- Work to complete -
Where the lines below hold images, skip those and copy every word exactly.

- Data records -

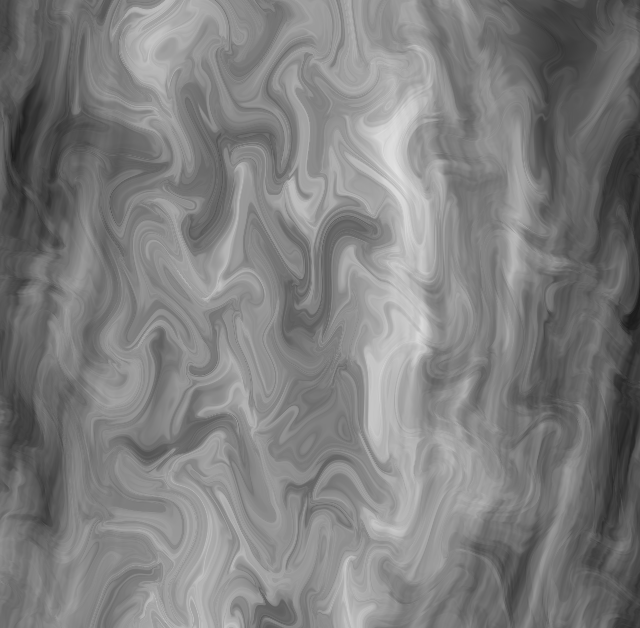
Write a Shadertoy shader that draws this texture.

```glsl
vec2 hashGradient(vec2 cell) {
    float angle = 6.2832 * fract(sin(dot(cell, vec2(127.1, 311.7))) * 43758.5453);
    return vec2(cos(angle), sin(angle));
}

float gradientNoise(vec2 p) {
    vec2 i = floor(p), f = fract(p);
    vec2 u = f * f * f * (f * (f * 6.0 - 15.0) + 10.0);
    vec2 e = vec2(1.0, 0.0);
    float a = dot(hashGradient(i), f);
    float b = dot(hashGradient(i + e.xy), f - e.xy);
    float c = dot(hashGradient(i + e.yx), f - e.yx);
    float d = dot(hashGradient(i + e.xx), f - e.xx);
    return 1.4 * mix(mix(a, b, u.x), mix(c, d, u.x), u.y);
}

float fbm(vec2 p, float gain) {
    float sum = 0.0, amplitude = 1.0;
    for (int i = 0; i < 5; i++) {
        sum += amplitude * gradientNoise(p);
        p = mat2(1.9, 0.12, -0.12, 1.9) * p + 17.3;
        amplitude *= gain;
    }
    return sum;
}

// Divergence-free velocity from a noise potential
vec2 curl(vec2 p) {
    float e = 0.05, n = gradientNoise(p);
    return vec2(gradientNoise(p + vec2(0.0, e)) - n,
                n - gradientNoise(p + vec2(e, 0.0))) / e;
}

// Carries a point through ever smaller eddies
vec2 advect(vec2 p, float frequency, float strength) {
    for (int i = 0; i < 6; i++) {
        p += strength * curl(p * frequency + float(i) * 7.7) / frequency;
        frequency *= 1.45;
    }
    return p;
}

float patchAt(vec2 p, vec2 center, vec2 radius) {
    vec2 d = (p - center) / radius;
    return exp(-dot(d, d));
}

// Horizontal shift that straightens the bent and leaning streams
float streamShift(vec2 uv) {
    float y = uv.y - 0.55;
    float bow = 0.4 * y * y;
    float leftLean = -0.22 * y, rightLean = -0.26 * y;
    float shift = mix(leftLean, bow, smoothstep(0.1, 0.45, uv.x));
    return mix(shift, rightLean, smoothstep(0.74, 1.0, uv.x));
}

// Broad light and dark bands
float bandTone(vec2 c) {
    float leftEdge = 0.03 + 0.13 * smoothstep(0.2, 0.75, c.y);
    float tone = mix(0.33, 0.54, smoothstep(leftEdge - 0.13, leftEdge + 0.1, c.x));
    float y = c.y - 0.55;
    float bowed = c.x + 0.4 * y * y;
    float rise = exp(-pow((c.y - 0.68) / 0.33, 2.0));
    tone += (0.06 + 0.15 * rise) * exp(-pow((bowed - 0.655) / 0.055, 2.0));
    tone = mix(tone, 0.34, smoothstep(0.81, 0.89, c.x + 0.3 * y * y));
    tone -= 0.08 * smoothstep(0.92, 1.0, c.x);
    return tone + 0.17 * patchAt(c, vec2(0.9 + 0.25 * (c.y - 0.08), 0.08), vec2(0.06, 0.2));
}

// Local plumes and shadows
float plumeTone(vec2 c) {
    float light = patchAt(c, vec2(0.27, 0.88), vec2(0.06, 0.12))
                + patchAt(c, vec2(0.33, 0.07), vec2(0.06, 0.08))
                + patchAt(c, vec2(0.54, 0.08), vec2(0.04, 0.07))
                + 0.7 * patchAt(c, vec2(0.42, 0.36), vec2(0.12, 0.03));
    float shade = patchAt(c, vec2(0.25, 0.36), vec2(0.02, 0.11))
                + 0.8 * patchAt(c, vec2(0.31, 0.32), vec2(0.035, 0.11))
                + 0.5 * patchAt(c, vec2(0.4, 0.8), vec2(0.14, 0.1))
                + patchAt(c, vec2(0.43, 0.02), vec2(0.06, 0.04));
    return 0.13 * light - 0.14 * shade;
}

void mainImage(out vec4 fragColor, in vec2 fragCoord) {
    vec2 uv = fragCoord / iResolution.xy;
    vec2 p = fragCoord / iResolution.y;

    // Curling wisps in the middle
    vec2 squash = vec2(1.0, 0.7);
    vec2 swirled = advect(p * squash + 3.1, 7.0, 0.22);
    vec2 drift = (swirled - 3.1) / squash - p;
    float wisps = fbm(swirled * 9.0, 0.55);

    // Long filaments along the flanks
    vec2 stream = vec2(p.x + streamShift(uv), p.y) + drift * vec2(0.12, 0.5);
    float streaks = fbm(stream * vec2(15.0, 2.2) + 41.0, 0.62);
    float fine = gradientNoise(stream * vec2(75.0, 7.0) + 9.0);

    // Flanks stream, the core churns
    float flank = 1.0 - smoothstep(0.04, 0.25, uv.x) + smoothstep(0.55, 0.68, uv.x);
    float detail = mix(0.17 * wisps, 0.17 * streaks + 0.035 * wisps + 0.025 * fine, flank);

    vec2 torn = uv + drift * vec2(0.45, 0.8);
    float broad = 0.1 * gradientNoise(torn * vec2(5.0, 3.5) + 23.0);
    float grey = bandTone(torn) + plumeTone(torn) + broad + detail;
    fragColor = vec4(vec3(clamp(grey, 0.06, 0.93)), 1.0);
}
```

- Response box -
Write a Shadertoy shader that draws this texture.

```glsl
vec2 hashGradient(vec2 cell) {
    float angle = 6.2832 * fract(sin(dot(cell, vec2(127.1, 311.7))) * 43758.5453);
    return vec2(cos(angle), sin(angle));
}

float gradientNoise(vec2 p) {
    vec2 i = floor(p), f = fract(p);
    vec2 u = f * f * f * (f * (f * 6.0 - 15.0) + 10.0);
    vec2 e = vec2(1.0, 0.0);
    float a = dot(hashGradient(i), f);
    float b = dot(hashGradient(i + e.xy), f - e.xy);
    float c = dot(hashGradient(i + e.yx), f - e.yx);
    float d = dot(hashGradient(i + e.xx), f - e.xx);
    return 1.4 * mix(mix(a, b, u.x), mix(c, d, u.x), u.y);
}

float fbm(vec2 p, float gain) {
    float sum = 0.0, amplitude = 1.0;
    for (int i = 0; i < 5; i++) {
        sum += amplitude * gradientNoise(p);
        p = mat2(1.9, 0.12, -0.12, 1.9) * p + 17.3;
        amplitude *= gain;
    }
    return sum;
}

// Divergence-free velocity from a noise potential
vec2 curl(vec2 p) {
    float e = 0.05, n = gradientNoise(p);
    return vec2(gradientNoise(p + vec2(0.0, e)) - n,
                n - gradientNoise(p + vec2(e, 0.0))) / e;
}

// Carries a point through ever smaller eddies
vec2 advect(vec2 p, float frequency, float strength) {
    for (int i = 0; i < 6; i++) {
        p += strength * curl(p * frequency + float(i) * 7.7) / frequency;
        frequency *= 1.45;
    }
    return p;
}

float patchAt(vec2 p, vec2 center, vec2 radius) {
    vec2 d = (p - center) / radius;
    return exp(-dot(d, d));
}

// Horizontal shift that straightens the bent and leaning streams
float streamShift(vec2 uv) {
    float y = uv.y - 0.55;
    float bow = 0.4 * y * y;
    float leftLean = -0.22 * y, rightLean = -0.26 * y;
    float shift = mix(leftLean, bow, smoothstep(0.1, 0.45, uv.x));
    return mix(shift, rightLean, smoothstep(0.74, 1.0, uv.x));
}

// Broad light and dark bands
float bandTone(vec2 c) {
    float leftEdge = 0.03 + 0.13 * smoothstep(0.2, 0.75, c.y);
    float tone = mix(0.33, 0.54, smoothstep(leftEdge - 0.13, leftEdge + 0.1, c.x));
    float y = c.y - 0.55;
    float bowed = c.x + 0.4 * y * y;
    float rise = exp(-pow((c.y - 0.68) / 0.33, 2.0));
    tone += (0.06 + 0.15 * rise) * exp(-pow((bowed - 0.655) / 0.055, 2.0));
    tone = mix(tone, 0.34, smoothstep(0.81, 0.89, c.x + 0.3 * y * y));
    tone -= 0.08 * smoothstep(0.92, 1.0, c.x);
    return tone + 0.17 * patchAt(c, vec2(0.9 + 0.25 * (c.y - 0.08), 0.08), vec2(0.06, 0.2));
}

// Local plumes and shadows
float plumeTone(vec2 c) {
    float light = patchAt(c, vec2(0.27, 0.88), vec2(0.06, 0.12))
                + patchAt(c, vec2(0.33, 0.07), vec2(0.06, 0.08))
                + patchAt(c, vec2(0.54, 0.08), vec2(0.04, 0.07))
                + 0.7 * patchAt(c, vec2(0.42, 0.36), vec2(0.12, 0.03));
    float shade = patchAt(c, vec2(0.25, 0.36), vec2(0.02, 0.11))
                + 0.8 * patchAt(c, vec2(0.31, 0.32), vec2(0.035, 0.11))
                + 0.5 * patchAt(c, vec2(0.4, 0.8), vec2(0.14, 0.1))
                + patchAt(c, vec2(0.43, 0.02), vec2(0.06, 0.04));
    return 0.13 * light - 0.14 * shade;
}

void mainImage(out vec4 fragColor, in vec2 fragCoord) {
    vec2 uv = fragCoord / iResolution.xy;
    vec2 p = fragCoord / iResolution.y;

    // Curling wisps in the middle
    vec2 squash = vec2(1.0, 0.7);
    vec2 swirled = advect(p * squash + 3.1, 7.0, 0.22);
    vec2 drift = (swirled - 3.1) / squash - p;
    float wisps = fbm(swirled * 9.0, 0.55);

    // Long filaments along the flanks
    vec2 stream = vec2(p.x + streamShift(uv), p.y) + drift * vec2(0.12, 0.5);
    float streaks = fbm(stream * vec2(15.0, 2.2) + 41.0, 0.62);
    float fine = gradientNoise(stream * vec2(75.0, 7.0) + 9.0);

    // Flanks stream, the core churns
    float flank = 1.0 - smoothstep(0.04, 0.25, uv.x) + smoothstep(0.55, 0.68, uv.x);
    float detail = mix(0.17 * wisps, 0.17 * streaks + 0.035 * wisps + 0.025 * fine, flank);

    vec2 torn = uv + drift * vec2(0.45, 0.8);
    float broad = 0.1 * gradientNoise(torn * vec2(5.0, 3.5) + 23.0);
    float grey = bandTone(torn) + plumeTone(torn) + broad + detail;
    fragColor = vec4(vec3(clamp(grey, 0.06, 0.93)), 1.0);
}
```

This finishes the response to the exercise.